Directions for this task: Each record should be copied exactly into the answer, and no picture should go with it.

Records supplied:
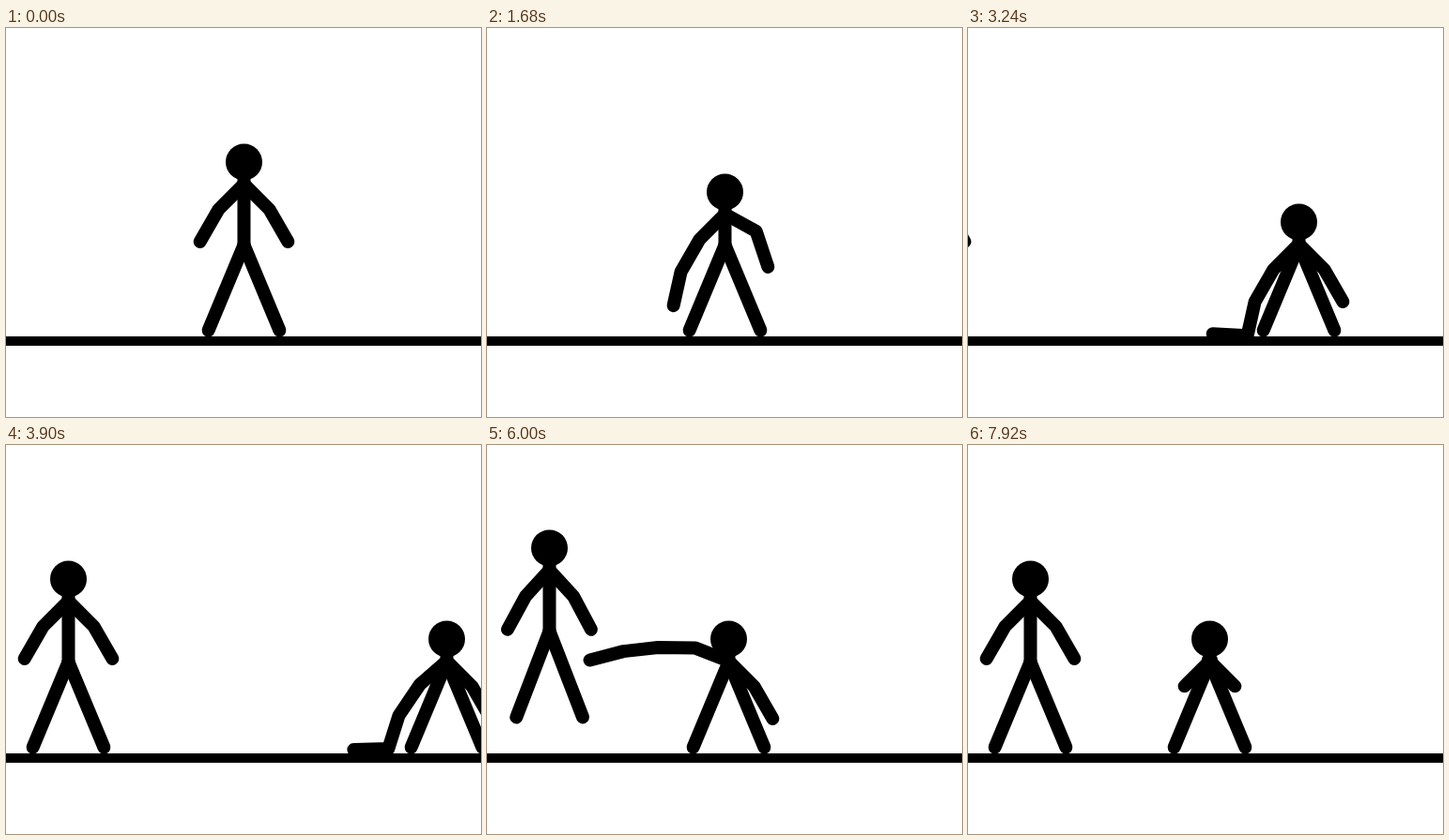
Write an HTML page with a canvas that moves like this. It is 506 px wide and 415 px high and loops after 8 s.

```html
<!DOCTYPE html>
<html lang="en">
<head>
<meta charset="utf-8">
<title>Stick figures</title>
<style>
html, body { margin: 0; width: 100%; height: 100%; overflow: hidden; background: #fff; }
canvas { display: block; }
</style>
</head>
<body>
<canvas id="stage" width="506" height="415"></canvas>
<script>
const ctx = document.getElementById('stage').getContext('2d');
const LOOP = 8000, STEP = 60, GROUND = 329, HIP = 231;
const UPPER = 38, FORE = 40, EXTRA = 37, LEG = 98.6;

// Poses: joint angles in degrees, clockwise from the right.
const LEFT = [135, 120], RIGHT = [45, 60], LEGS = [112.6, 67.4];
const DRAG = [...LEFT, 102.5, 183];
const REACH = [204.4, 192.5, 192.5, 192.5];
const COIL = [139, -62, -224, -406];
const FOLD = [135, -45, -225, -405];
const STAND = [...LEFT, ...RIGHT, ...LEGS];
const STIFF = [99, 100, 78, 86, 91.2, 86.5];

let t = 0;

// Progress from 0 to 1 between two times
const ramp = (a, b) => Math.min(1, Math.max(0, (t - a) / (b - a)));
// The same with a half-size first and last step
const soft = (a, b) => (ramp(a, b - STEP) + ramp(a + STEP, b)) / 2;
const pulse = (a, b, c, d) => ramp(a, b) - ramp(c, d);
const mix = (from, to, u) => from.map((v, i) => v + (to[i] - v) * u);

function limb(x, y, angles, lengths) {
  ctx.beginPath();
  ctx.moveTo(x, y);
  angles.forEach((deg, i) => {
    const r = deg * Math.PI / 180;
    x += lengths[i] * Math.cos(r);
    y += lengths[i] * Math.sin(r);
    ctx.lineTo(x, y);
  });
  ctx.stroke();
}

function body(x, hip, squash, legs) {
  const neck = hip - 65 + squash, head = neck - 23.5;
  ctx.beginPath();
  ctx.arc(x, head, 19.5, 0, Math.PI * 2);
  ctx.fill();
  ctx.beginPath();
  ctx.moveTo(x, head);
  ctx.lineTo(x, hip);
  ctx.stroke();
  legs.forEach(a => limb(x, hip, [a], [LEG]));
  return neck;
}

// Hand goes up to the head, presses it down and comes back.
function press(start, curl, lag) {
  const u = pulse(start, start + 300, start + 540, start + 840);
  return [-80 * u, curl * u ** lag];
}

function pressingArm() {
  const first = press(300, -230, 1), second = press(1620, 130, 1.5);
  const fold = 165 * ramp(7380, 7920);
  return [RIGHT[0] + first[0] + second[0], RIGHT[1] + first[1] + second[1] + fold];
}

function longArm() {
  const lift = soft(3840, 4440);
  let pose = mix(DRAG, REACH, lift);
  pose[3] -= 30 * Math.sin(Math.PI * lift);
  pose = mix(pose, COIL, ramp(5940, 7260));
  pose = mix(pose, FOLD, ramp(7380, 7920));
  const poke = 8 * pulse(5520, 5640, 5640, 5760);
  return pose.map(a => a + poke);
}

function hero(x) {
  const squash = 32 * (ramp(600, 840) + ramp(1920, 2160));
  const neck = body(x, HIP, squash, LEGS);
  limb(x, neck, longArm(),
    [UPPER, FORE, EXTRA * ramp(1140, 1320), EXTRA * ramp(2460, 2820)]);
  limb(x, neck, pressingArm(), [UPPER, FORE]);
}

function friend(x) {
  const jump = t < 6000 ? 0 : Math.max(0, 93 * (1 - ((t - 6366) / 456) ** 2));
  const pose = mix(STAND, STIFF, pulse(5940, 6720, 6780, 7020));
  const flare = 8 * pulse(6840, 7020, 7020, 7260);
  const neck = body(x, HIP - jump, 0, pose.slice(4));
  limb(x, neck, pose.slice(0, 2).map(a => a + flare), [UPPER, FORE]);
  limb(x, neck, pose.slice(2, 4).map(a => a - flare), [UPPER, FORE]);
}

function draw() {
  ctx.fillStyle = '#fff';
  ctx.fillRect(0, 0, 506, 415);
  ctx.fillStyle = ctx.strokeStyle = '#000';
  ctx.lineWidth = 14;
  ctx.lineCap = ctx.lineJoin = 'round';
  ctx.fillRect(0, GROUND, 506, 10);
  const pan = 216 * soft(2880, 3660);
  ctx.save();
  ctx.translate(0.5, 0.5);
  hero(253 + pan - 212 * ramp(4620, 5340));
  friend(pan - 150);
  ctx.restore();
}

const start = performance.now();
function tick() {
  const now = (performance.now() - start) % LOOP;
  t = Math.min(Math.floor(now / STEP) * STEP, 7920);
  draw();
  requestAnimationFrame(tick);
}
tick();
</script>
</body>
</html>
```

Exercise answer:
Write an HTML page with a canvas that moves like this. It is 506 px wide and 415 px high and loops after 8 s.

```html
<!DOCTYPE html>
<html lang="en">
<head>
<meta charset="utf-8">
<title>Stick figures</title>
<style>
html, body { margin: 0; width: 100%; height: 100%; overflow: hidden; background: #fff; }
canvas { display: block; }
</style>
</head>
<body>
<canvas id="stage" width="506" height="415"></canvas>
<script>
const ctx = document.getElementById('stage').getContext('2d');
const LOOP = 8000, STEP = 60, GROUND = 329, HIP = 231;
const UPPER = 38, FORE = 40, EXTRA = 37, LEG = 98.6;

// Poses: joint angles in degrees, clockwise from the right.
const LEFT = [135, 120], RIGHT = [45, 60], LEGS = [112.6, 67.4];
const DRAG = [...LEFT, 102.5, 183];
const REACH = [204.4, 192.5, 192.5, 192.5];
const COIL = [139, -62, -224, -406];
const FOLD = [135, -45, -225, -405];
const STAND = [...LEFT, ...RIGHT, ...LEGS];
const STIFF = [99, 100, 78, 86, 91.2, 86.5];

let t = 0;

// Progress from 0 to 1 between two times
const ramp = (a, b) => Math.min(1, Math.max(0, (t - a) / (b - a)));
// The same with a half-size first and last step
const soft = (a, b) => (ramp(a, b - STEP) + ramp(a + STEP, b)) / 2;
const pulse = (a, b, c, d) => ramp(a, b) - ramp(c, d);
const mix = (from, to, u) => from.map((v, i) => v + (to[i] - v) * u);

function limb(x, y, angles, lengths) {
  ctx.beginPath();
  ctx.moveTo(x, y);
  angles.forEach((deg, i) => {
    const r = deg * Math.PI / 180;
    x += lengths[i] * Math.cos(r);
    y += lengths[i] * Math.sin(r);
    ctx.lineTo(x, y);
  });
  ctx.stroke();
}

function body(x, hip, squash, legs) {
  const neck = hip - 65 + squash, head = neck - 23.5;
  ctx.beginPath();
  ctx.arc(x, head, 19.5, 0, Math.PI * 2);
  ctx.fill();
  ctx.beginPath();
  ctx.moveTo(x, head);
  ctx.lineTo(x, hip);
  ctx.stroke();
  legs.forEach(a => limb(x, hip, [a], [LEG]));
  return neck;
}

// Hand goes up to the head, presses it down and comes back.
function press(start, curl, lag) {
  const u = pulse(start, start + 300, start + 540, start + 840);
  return [-80 * u, curl * u ** lag];
}

function pressingArm() {
  const first = press(300, -230, 1), second = press(1620, 130, 1.5);
  const fold = 165 * ramp(7380, 7920);
  return [RIGHT[0] + first[0] + second[0], RIGHT[1] + first[1] + second[1] + fold];
}

function longArm() {
  const lift = soft(3840, 4440);
  let pose = mix(DRAG, REACH, lift);
  pose[3] -= 30 * Math.sin(Math.PI * lift);
  pose = mix(pose, COIL, ramp(5940, 7260));
  pose = mix(pose, FOLD, ramp(7380, 7920));
  const poke = 8 * pulse(5520, 5640, 5640, 5760);
  return pose.map(a => a + poke);
}

function hero(x) {
  const squash = 32 * (ramp(600, 840) + ramp(1920, 2160));
  const neck = body(x, HIP, squash, LEGS);
  limb(x, neck, longArm(),
    [UPPER, FORE, EXTRA * ramp(1140, 1320), EXTRA * ramp(2460, 2820)]);
  limb(x, neck, pressingArm(), [UPPER, FORE]);
}

function friend(x) {
  const jump = t < 6000 ? 0 : Math.max(0, 93 * (1 - ((t - 6366) / 456) ** 2));
  const pose = mix(STAND, STIFF, pulse(5940, 6720, 6780, 7020));
  const flare = 8 * pulse(6840, 7020, 7020, 7260);
  const neck = body(x, HIP - jump, 0, pose.slice(4));
  limb(x, neck, pose.slice(0, 2).map(a => a + flare), [UPPER, FORE]);
  limb(x, neck, pose.slice(2, 4).map(a => a - flare), [UPPER, FORE]);
}

function draw() {
  ctx.fillStyle = '#fff';
  ctx.fillRect(0, 0, 506, 415);
  ctx.fillStyle = ctx.strokeStyle = '#000';
  ctx.lineWidth = 14;
  ctx.lineCap = ctx.lineJoin = 'round';
  ctx.fillRect(0, GROUND, 506, 10);
  const pan = 216 * soft(2880, 3660);
  ctx.save();
  ctx.translate(0.5, 0.5);
  hero(253 + pan - 212 * ramp(4620, 5340));
  friend(pan - 150);
  ctx.restore();
}

const start = performance.now();
function tick() {
  const now = (performance.now() - start) % LOOP;
  t = Math.min(Math.floor(now / STEP) * STEP, 7920);
  draw();
  requestAnimationFrame(tick);
}
tick();
</script>
</body>
</html>
```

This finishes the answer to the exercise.